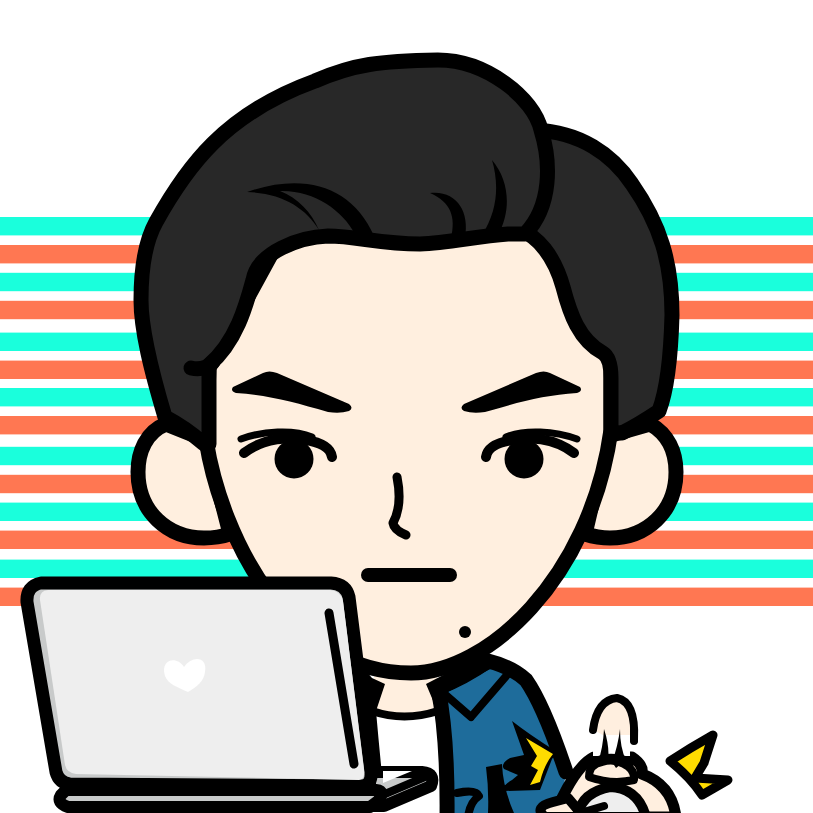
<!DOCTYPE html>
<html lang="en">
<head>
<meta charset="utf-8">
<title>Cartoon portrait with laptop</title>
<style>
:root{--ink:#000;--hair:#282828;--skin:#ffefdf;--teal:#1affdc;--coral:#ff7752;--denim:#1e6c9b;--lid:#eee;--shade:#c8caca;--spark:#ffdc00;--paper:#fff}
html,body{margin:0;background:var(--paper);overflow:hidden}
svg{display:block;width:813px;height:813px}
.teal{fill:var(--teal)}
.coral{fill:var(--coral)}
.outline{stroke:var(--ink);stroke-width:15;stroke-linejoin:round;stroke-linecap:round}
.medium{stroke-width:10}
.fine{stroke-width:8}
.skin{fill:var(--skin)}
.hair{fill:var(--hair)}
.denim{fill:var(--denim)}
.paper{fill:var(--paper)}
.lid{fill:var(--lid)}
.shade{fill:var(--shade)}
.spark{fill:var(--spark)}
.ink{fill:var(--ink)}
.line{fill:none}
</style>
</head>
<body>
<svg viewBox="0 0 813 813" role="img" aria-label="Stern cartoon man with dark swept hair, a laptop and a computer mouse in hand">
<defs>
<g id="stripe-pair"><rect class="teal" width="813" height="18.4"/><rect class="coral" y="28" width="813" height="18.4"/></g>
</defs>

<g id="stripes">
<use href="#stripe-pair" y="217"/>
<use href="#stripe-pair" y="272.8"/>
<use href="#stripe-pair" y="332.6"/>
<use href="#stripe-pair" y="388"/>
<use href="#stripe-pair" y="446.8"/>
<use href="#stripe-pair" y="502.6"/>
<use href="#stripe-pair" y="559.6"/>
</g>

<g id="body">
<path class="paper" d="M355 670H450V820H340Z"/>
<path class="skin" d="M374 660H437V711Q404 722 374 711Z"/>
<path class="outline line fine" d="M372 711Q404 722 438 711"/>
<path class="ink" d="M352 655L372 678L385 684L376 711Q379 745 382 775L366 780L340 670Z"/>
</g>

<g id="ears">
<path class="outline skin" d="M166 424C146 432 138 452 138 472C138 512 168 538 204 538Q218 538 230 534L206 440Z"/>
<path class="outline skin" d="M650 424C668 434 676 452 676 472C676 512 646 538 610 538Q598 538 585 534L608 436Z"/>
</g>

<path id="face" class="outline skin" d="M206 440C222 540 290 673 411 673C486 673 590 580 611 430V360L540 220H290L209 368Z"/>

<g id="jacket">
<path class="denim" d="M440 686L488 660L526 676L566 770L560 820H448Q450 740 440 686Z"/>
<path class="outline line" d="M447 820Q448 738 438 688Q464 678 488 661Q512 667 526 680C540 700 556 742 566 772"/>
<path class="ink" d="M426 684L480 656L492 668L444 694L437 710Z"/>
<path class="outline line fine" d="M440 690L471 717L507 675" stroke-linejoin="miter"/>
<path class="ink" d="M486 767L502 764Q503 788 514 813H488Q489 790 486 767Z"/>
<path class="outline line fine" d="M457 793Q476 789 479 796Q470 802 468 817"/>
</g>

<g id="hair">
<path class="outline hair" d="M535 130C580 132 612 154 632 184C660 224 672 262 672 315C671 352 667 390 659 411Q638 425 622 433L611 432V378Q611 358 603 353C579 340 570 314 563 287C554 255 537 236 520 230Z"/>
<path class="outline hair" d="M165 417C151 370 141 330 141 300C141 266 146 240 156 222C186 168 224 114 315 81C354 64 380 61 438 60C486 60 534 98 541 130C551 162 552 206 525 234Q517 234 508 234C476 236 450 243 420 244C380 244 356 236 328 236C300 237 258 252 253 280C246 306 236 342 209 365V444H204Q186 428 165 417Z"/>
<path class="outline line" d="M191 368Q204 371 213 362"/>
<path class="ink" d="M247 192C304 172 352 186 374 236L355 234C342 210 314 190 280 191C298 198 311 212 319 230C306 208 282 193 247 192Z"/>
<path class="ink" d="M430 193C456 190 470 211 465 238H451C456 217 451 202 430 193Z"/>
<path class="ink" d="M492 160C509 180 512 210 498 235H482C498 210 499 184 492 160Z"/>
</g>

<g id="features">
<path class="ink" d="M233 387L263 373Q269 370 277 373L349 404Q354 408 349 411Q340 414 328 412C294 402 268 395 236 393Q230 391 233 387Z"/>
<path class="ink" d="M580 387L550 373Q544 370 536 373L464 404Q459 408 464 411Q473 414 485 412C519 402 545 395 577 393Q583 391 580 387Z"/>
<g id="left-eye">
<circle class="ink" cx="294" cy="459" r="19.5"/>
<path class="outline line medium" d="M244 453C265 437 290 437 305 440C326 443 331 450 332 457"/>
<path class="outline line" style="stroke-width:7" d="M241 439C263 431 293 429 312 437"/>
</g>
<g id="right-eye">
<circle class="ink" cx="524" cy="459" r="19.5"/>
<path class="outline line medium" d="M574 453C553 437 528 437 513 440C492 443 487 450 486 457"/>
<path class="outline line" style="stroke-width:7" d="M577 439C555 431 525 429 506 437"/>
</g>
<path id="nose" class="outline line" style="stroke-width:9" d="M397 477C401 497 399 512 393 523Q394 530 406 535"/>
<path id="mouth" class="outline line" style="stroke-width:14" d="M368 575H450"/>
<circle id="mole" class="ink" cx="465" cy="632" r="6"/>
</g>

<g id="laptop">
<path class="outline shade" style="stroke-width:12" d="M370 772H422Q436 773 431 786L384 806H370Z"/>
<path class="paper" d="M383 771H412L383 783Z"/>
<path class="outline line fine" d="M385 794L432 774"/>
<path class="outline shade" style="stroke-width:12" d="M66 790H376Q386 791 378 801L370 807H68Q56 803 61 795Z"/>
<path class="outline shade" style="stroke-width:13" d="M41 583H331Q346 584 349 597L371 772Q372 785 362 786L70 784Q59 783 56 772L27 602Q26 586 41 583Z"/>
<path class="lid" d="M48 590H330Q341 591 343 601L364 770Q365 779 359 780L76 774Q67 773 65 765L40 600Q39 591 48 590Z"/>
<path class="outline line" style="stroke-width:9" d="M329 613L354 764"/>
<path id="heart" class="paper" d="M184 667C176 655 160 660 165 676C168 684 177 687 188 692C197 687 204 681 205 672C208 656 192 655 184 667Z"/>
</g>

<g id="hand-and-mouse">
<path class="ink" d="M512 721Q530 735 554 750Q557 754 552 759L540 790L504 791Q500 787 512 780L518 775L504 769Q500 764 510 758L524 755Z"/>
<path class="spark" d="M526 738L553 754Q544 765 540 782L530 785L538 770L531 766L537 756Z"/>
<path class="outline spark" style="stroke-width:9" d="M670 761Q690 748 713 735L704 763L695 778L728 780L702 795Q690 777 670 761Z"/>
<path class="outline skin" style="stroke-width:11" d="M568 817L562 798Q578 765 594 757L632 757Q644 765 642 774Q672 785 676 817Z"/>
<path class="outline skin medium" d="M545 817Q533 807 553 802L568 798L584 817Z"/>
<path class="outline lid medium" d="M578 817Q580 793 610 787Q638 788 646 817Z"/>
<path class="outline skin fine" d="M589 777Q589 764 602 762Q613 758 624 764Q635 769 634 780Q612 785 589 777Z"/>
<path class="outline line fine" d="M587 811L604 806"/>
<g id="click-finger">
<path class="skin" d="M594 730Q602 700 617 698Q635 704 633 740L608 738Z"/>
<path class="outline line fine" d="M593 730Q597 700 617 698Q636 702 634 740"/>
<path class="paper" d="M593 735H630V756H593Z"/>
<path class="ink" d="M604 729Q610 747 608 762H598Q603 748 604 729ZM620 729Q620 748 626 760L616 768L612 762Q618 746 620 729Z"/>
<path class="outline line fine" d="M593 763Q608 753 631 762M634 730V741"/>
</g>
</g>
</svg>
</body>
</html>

§

- PROBLEM DESCRIPTION -
Would you please return every line in the listing where "fine" shows up?

- RESULT -
.fine{stroke-width:8}
<path class="outline line fine" d="M372 711Q404 722 438 711"/>
<path class="outline line fine" d="M440 690L471 717L507 675" stroke-linejoin="miter"/>
<path class="outline line fine" d="M457 793Q476 789 479 796Q470 802 468 817"/>
<path class="outline line fine" d="M385 794L432 774"/>
<path class="outline skin fine" d="M589 777Q589 764 602 762Q613 758 624 764Q635 769 634 780Q612 785 589 777Z"/>
<path class="outline line fine" d="M587 811L604 806"/>
<path class="outline line fine" d="M593 730Q597 700 617 698Q636 702 634 740"/>
<path class="outline line fine" d="M593 763Q608 753 631 762M634 730V741"/>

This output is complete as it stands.